In the 21st century, the nature of security is changing. This transformation has developed from traditional understandings of hard power politics and physical security to new ways of defining the term to include human, energy and digital security. With such dramatic shifts, and new threats to security, policymakers need to stay updated, all whilst maintaining international relations and diplomatic links with other countries and regions. IDRN hopes to aid understanding by evaluating Europe’s relations with its neighbours, new and evolving threats to citizens, and the impacts of technology on international security and individual privacy.
After Brexit, there appears to be a more deliberate attempt from the British Government to sidestep the EU and work directly with European partners, including EU member states, through other diplomatic arrangements.
The future of European interventions in the Sahel is uncertain, but the French withdrawal offers a gateway to restructure current efforts in the region, especially with new opportunities to redefine the EU as a security actor through stronger commitment for Task Force Takuba.
International political elites in the last decade have investigated and recognised that disinformation can have serious negative consequences for democracies and democratic processes and should therefore be combatted.
An update on the Gazprom, Eastern Europe and the Energy Security Crisis research paper written in November 2020 analysing the political uncertainty and warning of a potential security crisis, seen today in light of Russia’s invasion of Ukraine, due to the progression of Nord Stream Pipeline 2 and the involvement of Russian state-owned company, Gazprom.
With tensions and risk of armed conflict growing day by day between Russia and the West, it’s well time for the European Union to establish how it would defend its territory and citizens in an eventual armed conflict.
The EU needs to move away from the ‘systemic rivalry’ outlook and towards a more strategic, comprehensive approach. While the technocratic nature of the Commission may suggest that it is possible to deal with China on separated and isolated fronts, reality means this cannot happen when facing Beijing.
With many Black Sea countries desiring more EU involvement in the region, it will likely remain a strategic frontier for Europe, Russia and the US in energy security, festering conflicts, trade links, migration and economic developments.
Evaluating the success of the EU’s projects in the region suggests that while the European Union contributes broad efforts to provide aid in the Horn of Africa in a vast number of sectors such as education, employment and infrastructure, making progress in this region of instability and conflict is difficult.
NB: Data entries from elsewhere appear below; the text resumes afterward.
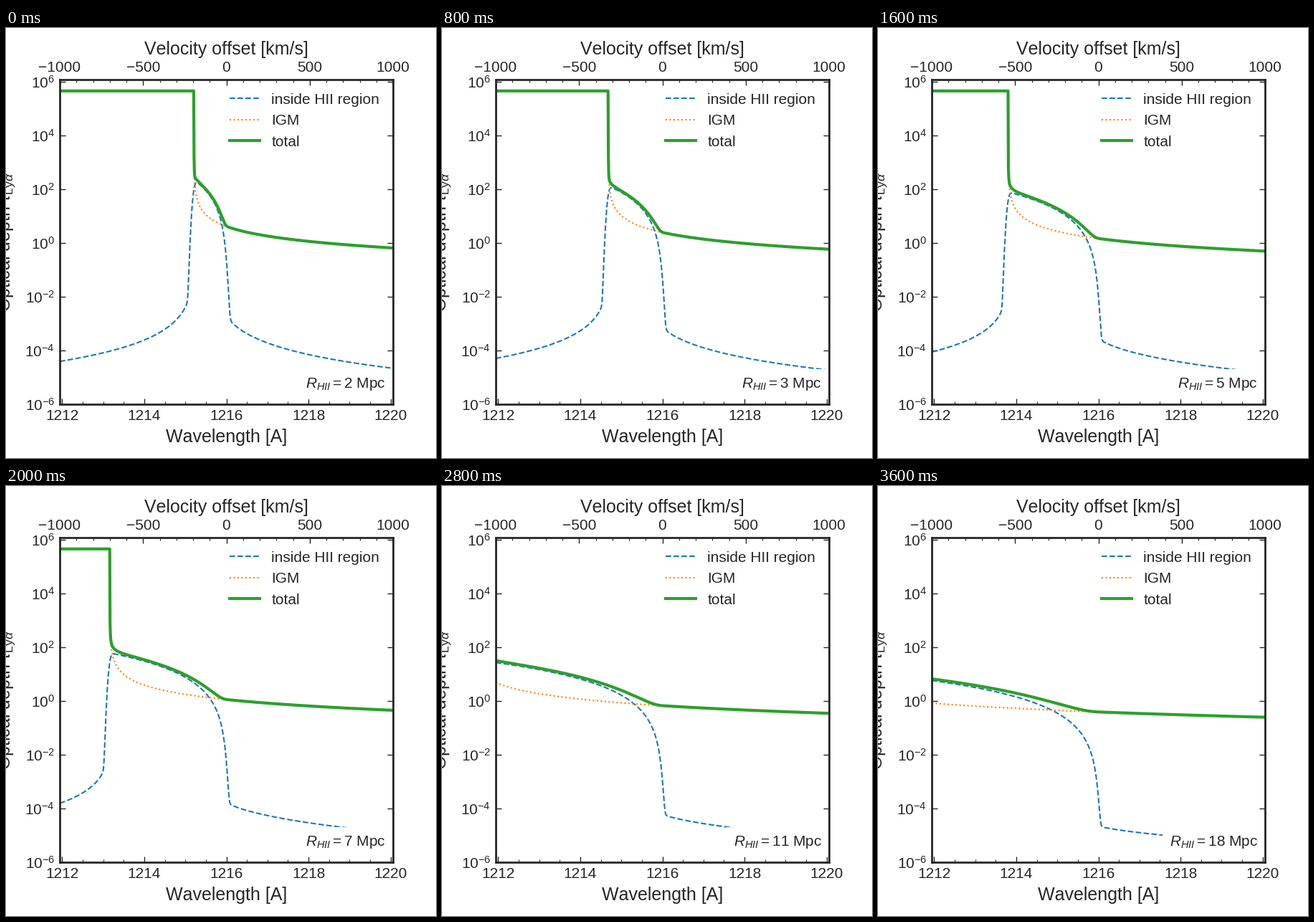
Animation of 600 by 600 pixels, one loop 4 s. Source, as a matplotlib script:

```python
import numpy as np
import matplotlib.pyplot as plt
from matplotlib.animation import FuncAnimation
from matplotlib.ticker import AutoMinorLocator, FixedLocator, MultipleLocator, NullLocator

INK = "#262626"
plt.rcParams.update({
    "font.family": "Liberation Sans",
    "font.size": 15,
    "text.kerning_factor": 6,
    "mathtext.fontset": "custom",
    "mathtext.rm": "Liberation Sans",
    "mathtext.it": "Liberation Sans:italic",
    "mathtext.fallback": "cm",
    "text.color": INK,
    "axes.edgecolor": INK,
    "axes.linewidth": 2,
    "xtick.color": INK,
    "ytick.color": INK,
})

C = 299792.458      # speed of light, km/s
LINE = 1216.0       # line centre, Angstrom
HUBBLE = 107.0      # km/s per Mpc
B = 12.85           # thermal width, km/s
WING = 2.0e-3       # damping wing strength, km/s
TAU_GP = 4.55e5     # depth of the neutral gas
RADII = np.logspace(0, 1, 10) * 20 / 11

v = np.linspace(-1000, 1000, 1001)
wave = LINE * (1 + v / C)


def igm_depth(radius):
    gap = v + HUBBLE * radius
    wing = 0.0027 * C / np.maximum(gap, 1e-3) - 0.026
    return np.where(gap > 0, np.minimum(wing, TAU_GP), TAU_GP)


def bubble_depth(radius, n=1500):
    """Residual neutral gas, growing as r^2, smeared by a Voigt profile."""
    r = (np.arange(n) + 0.5) * radius / n
    depth = 400 * r**2 / radius**3
    d2 = (v[:, None] + HUBBLE * r) ** 2
    core = np.exp(-d2 / B**2) / (np.sqrt(np.pi) * B)
    wing = WING / np.maximum(d2, (1.5 * B) ** 2)
    return (core + wing) @ depth * HUBBLE * radius / n


fig, ax = plt.subplots(figsize=(6, 6), dpi=100, facecolor="white")
fig.subplots_adjust(left=0.125, right=0.9, bottom=0.125, top=0.88)

ax.set_yscale("log")
ax.set_xlim(wave[0], wave[-1])
ax.set_ylim(1e-6, 1.2e6)
ax.xaxis.set_major_locator(MultipleLocator(2))
ax.xaxis.set_minor_locator(AutoMinorLocator(4))
ax.yaxis.set_major_locator(FixedLocator(10.0 ** np.arange(-6, 7, 2)))
ax.yaxis.set_minor_locator(NullLocator())

top = ax.twiny()
top.set_xlim(-1000, 1000)
top.xaxis.set_major_locator(MultipleLocator(500))
top.xaxis.set_minor_locator(AutoMinorLocator(5))
for side in top.spines.values():
    side.set_visible(False)

for a in (ax, top):
    a.tick_params(which="major", direction="in", length=6, width=1, pad=5)
    a.tick_params(which="minor", direction="in", length=3, width=0.8)
ax.tick_params(axis="y", right=True)


def label(x, y, text, **kw):
    fig.text(x / 600, 1 - y / 600, text, fontsize=18, ha="center",
             va="baseline", rotation_mode="anchor", **kw)


label(307.5, 37, "Velocity offset [km/s]")
label(307.5, 578, "Wavelength [A]")
label(6, 298.5, r"Optical depth $\tau_{\mathregular{Ly}\alpha}$", rotation=90)

inside, = ax.plot([], [], "--", color="#1f77b4", lw=1.5, label="inside HII region")
igm, = ax.plot([], [], ":", color="#ff7f0e", lw=1.5, label="IGM")
total, = ax.plot([], [], "-", color="#2ca02c", lw=3, label="total")
ax.legend(loc="upper right", frameon=False)

note = ax.text(0.979, 0.05, "", transform=ax.transAxes, ha="right",
               va="baseline", zorder=2.4,
               bbox=dict(boxstyle="square,pad=0.48", fc="white", ec="none"))


def update(i):
    radius = RADII[i]
    a, b = bubble_depth(radius), igm_depth(radius)
    inside.set_data(wave, a)
    igm.set_data(wave, b)
    total.set_data(wave, a + b)
    note.set_text(rf"$R_{{HII}}=\mathrm{{{radius:.0f}}}$ Mpc")
    return inside, igm, total, note


anim = FuncAnimation(fig, update, frames=len(RADII), interval=400,
                     repeat=True, repeat_delay=0)
plt.show()
```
The EU’s latest strategy for the Sahel demonstrates Brussels has recognised some of its failures in recent approaches to the region, and the emphasis on accountability is an important development.
Both the EU and UK share a common vision of a rules-based international order, effective multilateralism, open societies, and an open and resilient global economy. This shared worldview should be a good enough objective to work alongside each other and set the space for constructive cooperation.
The EU and LAC share threats of common interests and must prioritise their 2015 Security Cooperation Action Plan. Peace-building and conflict resolution in the LAC region is essential to ensuring the security of citizens in Europe and Latin America.
The US and EU must acknowledge their interdependence and demonstrate support for strong multilateral institutions and treaties, all the while maintaining a respectful dialogue and leaving the past behind.
North Africa provides as many challenges as opportunities to the EU, mainly regarding migration, energy and security. However, the absence of an effective North African regional organisation makes building a partnership a complicated task.
France’s Loi à la Sécurité Globale, Global Security law is seeking to ban the filming and photographing of police officers and their dissemination online to avoid confrontation in their private lives. What does this mean for the press and private citizens and the fight against police brutality?
In light of increasing nationalism and a shift away from multilateralism in the wake of the Covid-19 pandemic, increased inter-regional cooperation between the EU and ASEAN is one way of changing the discussion on global recovery.
To address Chinese abuse of human rights and level the playing field with Beijing for European business the EU must focus on three key objectives: improving the EU-US relationship; introducing a meaningful Indo-Pacific strategy, and overcoming obstacles preventing a tougher EU approach to Beijing.
Eastern European states are facing political uncertainty and a potential security crisis due to the progression of Nord Stream Pipeline 2, especially because of the involvement of the Russian state-owned company, Gazprom.
The new President-elect of the United States, Joe Biden, has the potential to significantly impact relations with Europe and beyond, but overall this should be met with cautious optimism.
To increase its international influence, the EU should strive to improve its military capabilities and its cultural instruments of soft power, but above all should focus on retaining and wielding economic power.
Prospects of ‘Business to Government’ data sharing in Europe: Insights from Covid-19 and political philosophy
The Covid-19 has made evident the existence of gaps and barriers to establish a sustainable and systematic B2G data sharing policy in the current data governance environment.
The US President’s latest proposal has been ill-communicated to German government officials and has left senior US military personnel scratching their heads. For such an important diplomatic decision, there appears to be little clarity or consensus on the real motives.
There is increasing pressure within the international community for the European Union to adopt a more robust approach towards China in response to the proposed security law in Hong Kong that represents a violation of human rights and contradicts the founding values of the EU.
What impact does Covid-19 have on privacy laws? IDRN explores if France’s ‘Stop Covid’ phone application infringes on our right to privacy.